● Task to complete:
Lines in the records below that contain the word "nick" must each be copied.

┌──

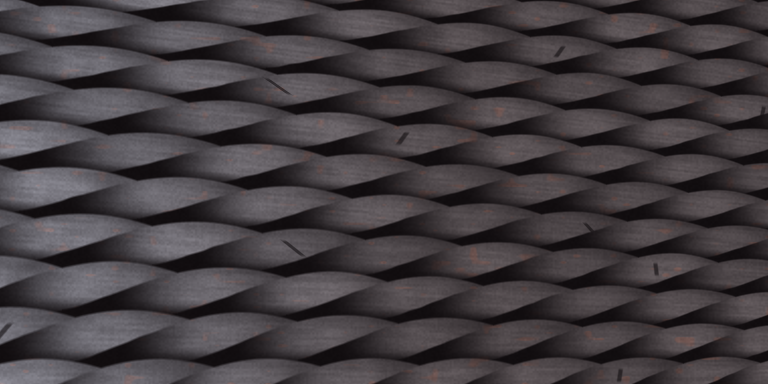
This texture is drawn by a Shadertoy shader. Its source:

```glsl
// Stacked dark steel bars, each a square rod twisted along its length.
// Rows fan out in perspective; every rod is shaded from its exact rotated
// square section, lower rods lying over the shadowed undersides above.

float hash(vec2 p) {
    return fract(sin(dot(p, vec2(127.1, 311.7))) * 43758.5453);
}

float noise(vec2 p) {
    vec2 i = floor(p), f = fract(p);
    f = f * f * (3.0 - 2.0 * f);
    return mix(mix(hash(i), hash(i + vec2(1, 0)), f.x),
               mix(hash(i + vec2(0, 1)), hash(i + vec2(1, 1)), f.x), f.y);
}

// Row number, counted downwards, at canvas point p (y down)
float rowAt(vec2 p) {
    float s = (p.x - 0.26) / 1.667;
    float y = p.y - mix(0.07, 0.286, s);
    float b = mix(0.099, 0.086, s);
    float c = mix(0.0022, 0.0, s);
    return 2.0 * y / (b + sqrt(max(b * b + 4.0 * c * y, 0.0)));
}

// Light on one flat face: turn is its angle to the viewer, q the height on the rod
float faceLight(float turn, float q, vec2 id) {
    float light = smoothstep(-1.0, 0.3, turn) * (1.0 - 0.3 * smoothstep(0.6, 1.5, turn));
    light *= 1.0 - 0.22 * smoothstep(0.2, 0.6, q);
    light *= 0.88 + 0.24 * hash(id);

    // An occasional short nick across the face
    vec2 nick = vec2(turn - 0.9 * hash(id + 3.1), q - 0.12);
    nick.x += nick.y * (2.0 * hash(id + 5.7) - 1.0);
    float mark = (1.0 - smoothstep(0.02, 0.06, abs(nick.x)))
               * (1.0 - smoothstep(0.12, 0.22, abs(nick.y)));
    return light * (1.0 - 0.6 * mark * step(0.9, hash(id + 9.3)));
}

void mainImage(out vec4 fragColor, in vec2 fragCoord) {
    vec2 p = fragCoord / iResolution.y;
    p.y = 1.0 - p.y;
    float row = rowAt(p) - 0.1;
    float soft = max(0.035, 8.0 / iResolution.y);
    float twist = -log(1.0 - 0.198 * p.x) / 0.0635;
    float light = 0.0;

    // Underside of the rod above, then the top of the rod below over it
    for (int i = 0; i < 2; i++) {
        float k = floor(row) + float(i);
        float q = k - row;
        float t = twist - 0.3 - 0.19 * k + 0.2 * (hash(vec2(k, 4.0)) - 0.5);
        float face = floor(t);
        float turn = (t - face) * 1.5708;
        float corner = turn - 0.7854;
        float radius = 0.61 + 0.03 * (hash(vec2(k, face)) - 0.5) * sin(2.0 * turn);

        float upper = faceLight(turn, q, vec2(face, k));
        float lower = faceLight(turn - 1.5708, q, vec2(face + 1.0, k));
        float ridge = radius * sin(corner) + 0.02 * (noise(vec2(t * 9.0, k)) - 0.5);
        float shade = mix(lower, upper, smoothstep(-soft, soft, q - ridge));
        shade *= smoothstep(-0.55, -0.12, q);

        float inside = smoothstep(-soft, soft, radius * cos(corner) - abs(q));
        light = mix(light, shade, inside);
    }

    // Brushed streaks along the rods, blotches and fine grain
    float streak = noise(vec2(p.x * 14.0, row * 16.0));
    float blotch = noise(p * 22.0 + 7.0);
    float grain = noise(p * 190.0);
    light *= 0.8 + 0.17 * streak + 0.13 * blotch + 0.1 * grain;

    // Cool sheen at the left fading to a dimmer, warmer right
    float away = smoothstep(0.0, 1.3, p.x);
    vec3 steel = mix(vec3(0.40, 0.41, 0.435), vec3(0.275, 0.26, 0.262), away);
    vec3 color = vec3(0.065, 0.05, 0.058) + steel * light;

    // Sparse rust specks
    float rust = smoothstep(0.8, 0.95, noise(p * vec2(30.0, 60.0) + 31.0));
    color += light * rust * vec3(0.07, 0.005, -0.02);

    color += 0.012 * (grain - 0.5);
    fragColor = vec4(color, 1.0);
}
```
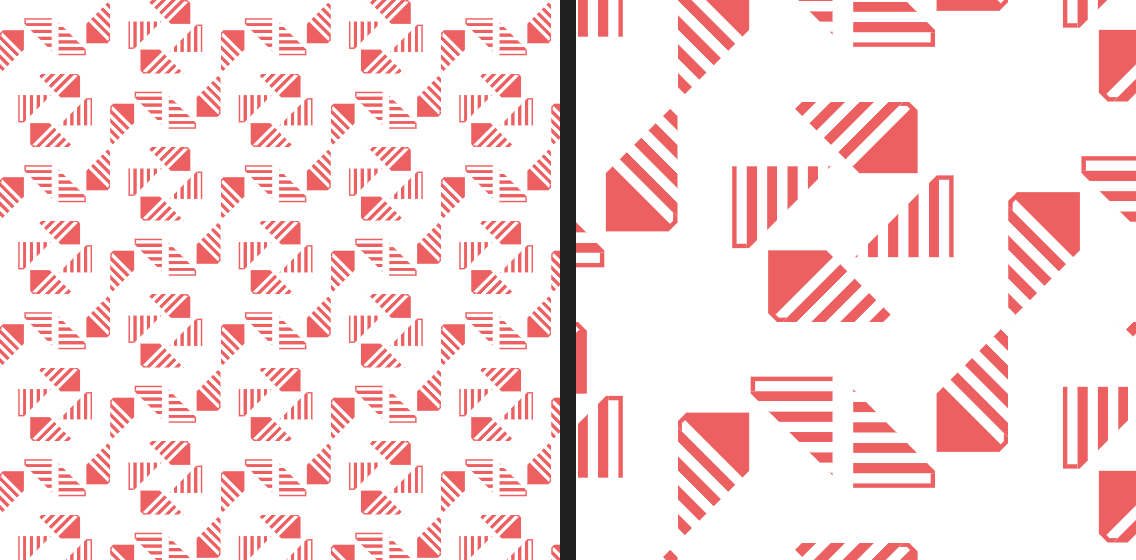
Left, the full canvas; right, a detail of the centre.
Give the GLSL for this pattern, as a Shadertoy shader.

```glsl
// Staggered rows of striped pinwheels and zigzag ribbons, red on white.

const vec3 PAPER = vec3(1.0);
const vec3 INK = vec3(0.93, 0.375, 0.38);

// Lengths are in row heights.
const float ROWS = 7.619;          // row heights per canvas height
const float PERIOD = 3.0;          // repeat along a row
const float ROW_SHIFT = 1.5;       // stagger between rows
const float FIRST_PINWHEEL = 2.25; // pinwheel centre in the top row
const float STRIPE = 0.0462;       // width of one stripe or gap
const float RIM = 0.02;            // thin outline round the end bar
const float FLAT_LENGTH = 0.371;
const float FLAT_DEPTH = 0.447;
const float FOLD_HEIGHT = 0.325;
const float FOLD_TIP = 0.589;
const float FOLD_CHAMFER = 0.04;
const float DIAGONAL = 0.70710678;

// All distances below are positive inside the inked area.
float stripes(float t) {
    return 0.5 * STRIPE - abs(mod(t, 2.0 * STRIPE) - 1.5 * STRIPE);
}

// Outline that closes the first gap
float barRim(float edge, float t) {
    return min(RIM - edge, STRIPE - t);
}

// Straight ribbon end: x runs across the stripes, y along them
float flatPiece(vec2 p) {
    float slant = (FLAT_DEPTH - p.x - p.y) * DIAGONAL;
    float edge = min(min(p.x, FLAT_LENGTH - p.y), slant);
    float t = p.x - RIM;
    float ink = max(stripes(t), barRim(edge, t));
    return min(min(edge, p.y), ink);
}

// Folded ribbon end: x runs along the long side, y away from it
float foldPiece(vec2 p) {
    float along = p.x + p.y;
    float edge = min(min(p.x, p.y), (along - FOLD_CHAMFER) * DIAGONAL);
    float taper = (FOLD_TIP - along) * DIAGONAL;
    float t = (p.x - p.y) * DIAGONAL;
    float ink = max(max(stripes(t), -t), barRim(edge, t));
    return min(min(edge, min(FOLD_HEIGHT - p.y, taper)), ink);
}

float halfPinwheel(vec2 p) {
    float fold = foldPiece(vec2(0.339 - p.x, p.y + 0.5));
    return max(fold, flatPiece(p + vec2(0.502, 0.206)));
}

float halfZigzag(vec2 p) {
    float fold = foldPiece(vec2(p.y + 0.089, p.x + 0.75));
    return max(fold, flatPiece(vec2(p.y + 0.252, -0.047 - p.x)));
}

void mainImage(out vec4 fragColor, in vec2 fragCoord) {
    // Rows count downward from the top edge
    vec2 p = vec2(fragCoord.x, iResolution.y - fragCoord.y) * ROWS / iResolution.y;
    float row = floor(p.y);
    float x = p.x - FIRST_PINWHEEL - ROW_SHIFT * row;
    vec2 cell = vec2(mod(x + 0.75, PERIOD) - 0.75, p.y - row - 0.5);

    // Both motifs have half-turn symmetry
    float d;
    if (cell.x < 0.75) {
        d = max(halfPinwheel(cell), halfPinwheel(-cell));
    } else {
        cell.x -= 0.5 * PERIOD;
        d = max(halfZigzag(cell), halfZigzag(-cell));
    }

    float pixel = ROWS / iResolution.y;
    float coverage = clamp(d / pixel + 0.5, 0.0, 1.0);
    fragColor = vec4(mix(PAPER, INK, coverage), 1.0);
}
```
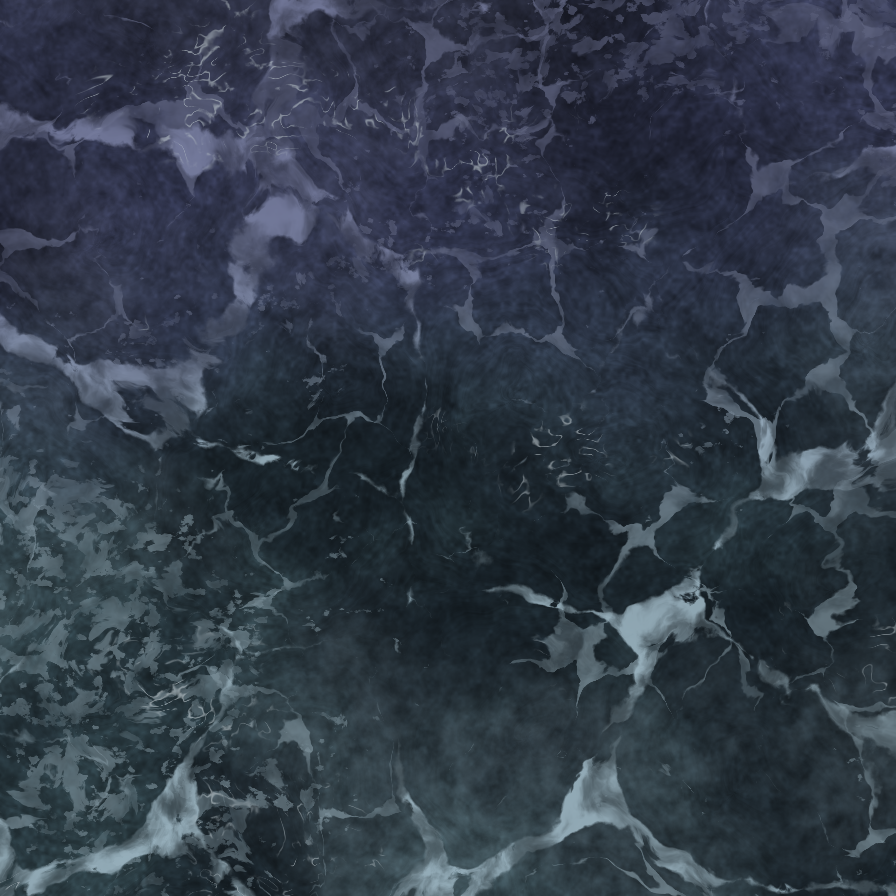
A three.js fragment shader for this texture:

```glsl
// Dark sea from above: indigo water fading down to teal, laced with pale foam.
// Warped cellular noise gives the ragged foam veins and the ripples in each cell;
// thresholded layered noise gives flecks, haze, grit and small glints.
varying vec2 vUv;

const vec3 TEAL = vec3(0.175, 0.245, 0.270);
const vec3 TEAL_DEEP = vec3(0.085, 0.120, 0.145);
const vec3 INDIGO = vec3(0.165, 0.180, 0.270);
const vec3 INDIGO_DEEP = vec3(0.095, 0.105, 0.155);
const vec3 FOAM_COOL = vec3(0.50, 0.58, 0.62);
const vec3 FOAM_VIOLET = vec3(0.38, 0.40, 0.51);
const vec3 GLINT = vec3(0.72, 0.76, 0.78);

struct Cell {
  float edge;      // gap between the two nearest seeds
  float junction;  // gap between the nearest and third seeds
  vec2 offset;     // vector to the nearest seed
};

vec2 hash2(vec2 p) {
  vec3 q = fract(vec3(p.xyx) * vec3(0.1031, 0.1030, 0.0973));
  q += dot(q, q.yzx + 33.33);
  return fract((q.xx + q.yz) * q.zy);
}

float noise(vec2 p) {
  vec2 i = floor(p);
  vec2 f = fract(p);
  f = f * f * (3.0 - 2.0 * f);
  float low = mix(hash2(i).x, hash2(i + vec2(1.0, 0.0)).x, f.x);
  float high = mix(hash2(i + vec2(0.0, 1.0)).x, hash2(i + 1.0).x, f.x);
  return mix(low, high, f.y);
}

float layered(vec2 p) {
  float sum = 0.0;
  float gain = 0.516;
  for (int i = 0; i < 5; i++) {
    sum += gain * noise(p);
    p = mat2(1.6, 1.2, -1.2, 1.6) * p + 17.3;
    gain *= 0.5;
  }
  return sum;
}

vec2 warp(vec2 p, float scale, float amount) {
  vec2 bend = vec2(layered(p * scale + 31.0), layered(p * scale + 74.0));
  return p + amount * (bend - 0.5);
}

Cell cellular(vec2 p) {
  vec2 base = floor(p);
  vec3 nearest = vec3(8.0);
  vec2 offset = vec2(0.0);
  for (int y = -1; y <= 1; y++) {
    for (int x = -1; x <= 1; x++) {
      vec2 g = base + vec2(float(x), float(y));
      vec2 d = g + 0.1 + 0.8 * hash2(g + 40.0) - p;
      float r = length(d);
      if (r < nearest.x) {
        nearest = vec3(r, nearest.xy);
        offset = d;
      } else if (r < nearest.y) {
        nearest = vec3(nearest.x, r, nearest.y);
      } else {
        nearest.z = min(nearest.z, r);
      }
    }
  }
  return Cell(nearest.y - nearest.x, nearest.z - nearest.x, offset);
}

// Soft-edged mask where a patch of low-frequency noise rises above a level.
float patchMask(vec2 p, float scale, float level, float softness) {
  return smoothstep(level - softness, level + softness, layered(p * scale));
}

// Foam along cell borders, swelling at the junctions where it is abundant.
float veins(Cell c, float abundance, float rough, float width, float soft) {
  float corner = 1.0 - smoothstep(0.0, 0.40, c.junction);
  float w = width * abundance * (0.35 + 0.3 * abundance + 1.5 * corner * abundance) - soft;
  return 1.0 - smoothstep(w - soft, w + soft, c.edge + rough);
}

// Fine rings around a cell seed, broken up by the direction from the seed.
float ripples(vec2 offset, float frequency) {
  float r = length(offset);
  return layered(offset / max(r, 0.01) * 5.0 + r * frequency + 50.0);
}

float flecks(vec2 p, float scale, float abundance) {
  float level = mix(0.90, 0.55, abundance);
  return smoothstep(level, level + 0.07, layered(p * vec2(0.85, 1.1) * scale));
}

void main() {
  vec2 p = vUv;
  float grain = layered(p * 60.0);
  float grit = noise(p * 230.0) * noise(p * 150.0 + 7.0);
  vec2 bent = warp(warp(p, 3.5, 0.16), 17.0, 0.045);
  Cell large = cellular(bent * 3.9 + 5.0);
  Cell small = cellular(warp(bent, 24.0, 0.045) * 9.5 + 20.0);

  // Water: indigo above, teal below, shaded by swell, haze, ripples and grit
  float violet = smoothstep(0.42, 0.82, p.y + 0.35 * (layered(p * 2.6 + 9.0) - 0.5));
  float swell = smoothstep(0.30, 0.70, layered(bent * 4.2 + 61.0));
  vec3 water = mix(mix(TEAL_DEEP, TEAL, swell), mix(INDIGO_DEEP, INDIGO, swell), violet);
  water *= 0.72 + 0.36 * ripples(large.offset, 34.0) + 0.5 * (grain - 0.45) + 0.4 * grit;
  vec3 foam = mix(FOAM_COOL, FOAM_VIOLET, violet);
  float haze = patchMask(bent + 3.0, 3.2, 0.60, 0.16);
  water = mix(water, foam, haze * (0.06 + 0.30 * grain));

  // Foam: broad veins, thin broken threads and scattered flecks
  float rough = 0.13 * (layered(p * 48.0 + 3.0) - 0.45);
  float abundance = patchMask(p + 12.0, 3.0, 0.54, 0.20);
  float broad = veins(large, abundance, rough, 0.20, 0.022);
  float threads = veins(small, patchMask(p + 25.0, 7.0, 0.52, 0.18), rough, 0.14, 0.025);
  float coverage = patchMask(p + 47.0, 4.5, 0.54, 0.20);
  float scatter = max(flecks(bent, 58.0, coverage), flecks(p + 9.0, 88.0, 0.88 * coverage));
  float body = smoothstep(0.25, 0.75, layered(bent * 34.0 + 8.0));
  float holes = smoothstep(0.30, 0.42, layered(bent * 40.0 + 90.0));
  vec3 color = mix(water, foam, scatter * (0.24 + 0.34 * body));
  color = mix(color, foam, threads * (0.30 + 0.40 * body));
  color = mix(color, foam * (0.80 + 0.42 * body), broad * holes * (0.45 + 0.45 * body));

  // Glints: short bright crests in a few small clusters
  float crest = 1.0 - abs(2.0 * noise(bent * vec2(85.0, 115.0)) - 1.0);
  float sparkle = smoothstep(0.80, 1.0, crest) * patchMask(p + 83.0, 8.0, 0.72, 0.07);
  color = mix(color, GLINT, 0.6 * sparkle * smoothstep(0.45, 0.62, grain));

  gl_FragColor = vec4(color, 1.0);
}
```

└──

● Response below:
    // An occasional short nick across the face
    vec2 nick = vec2(turn - 0.9 * hash(id + 3.1), q - 0.12);
    nick.x += nick.y * (2.0 * hash(id + 5.7) - 1.0);
    float mark = (1.0 - smoothstep(0.02, 0.06, abs(nick.x)))
               * (1.0 - smoothstep(0.12, 0.22, abs(nick.y)));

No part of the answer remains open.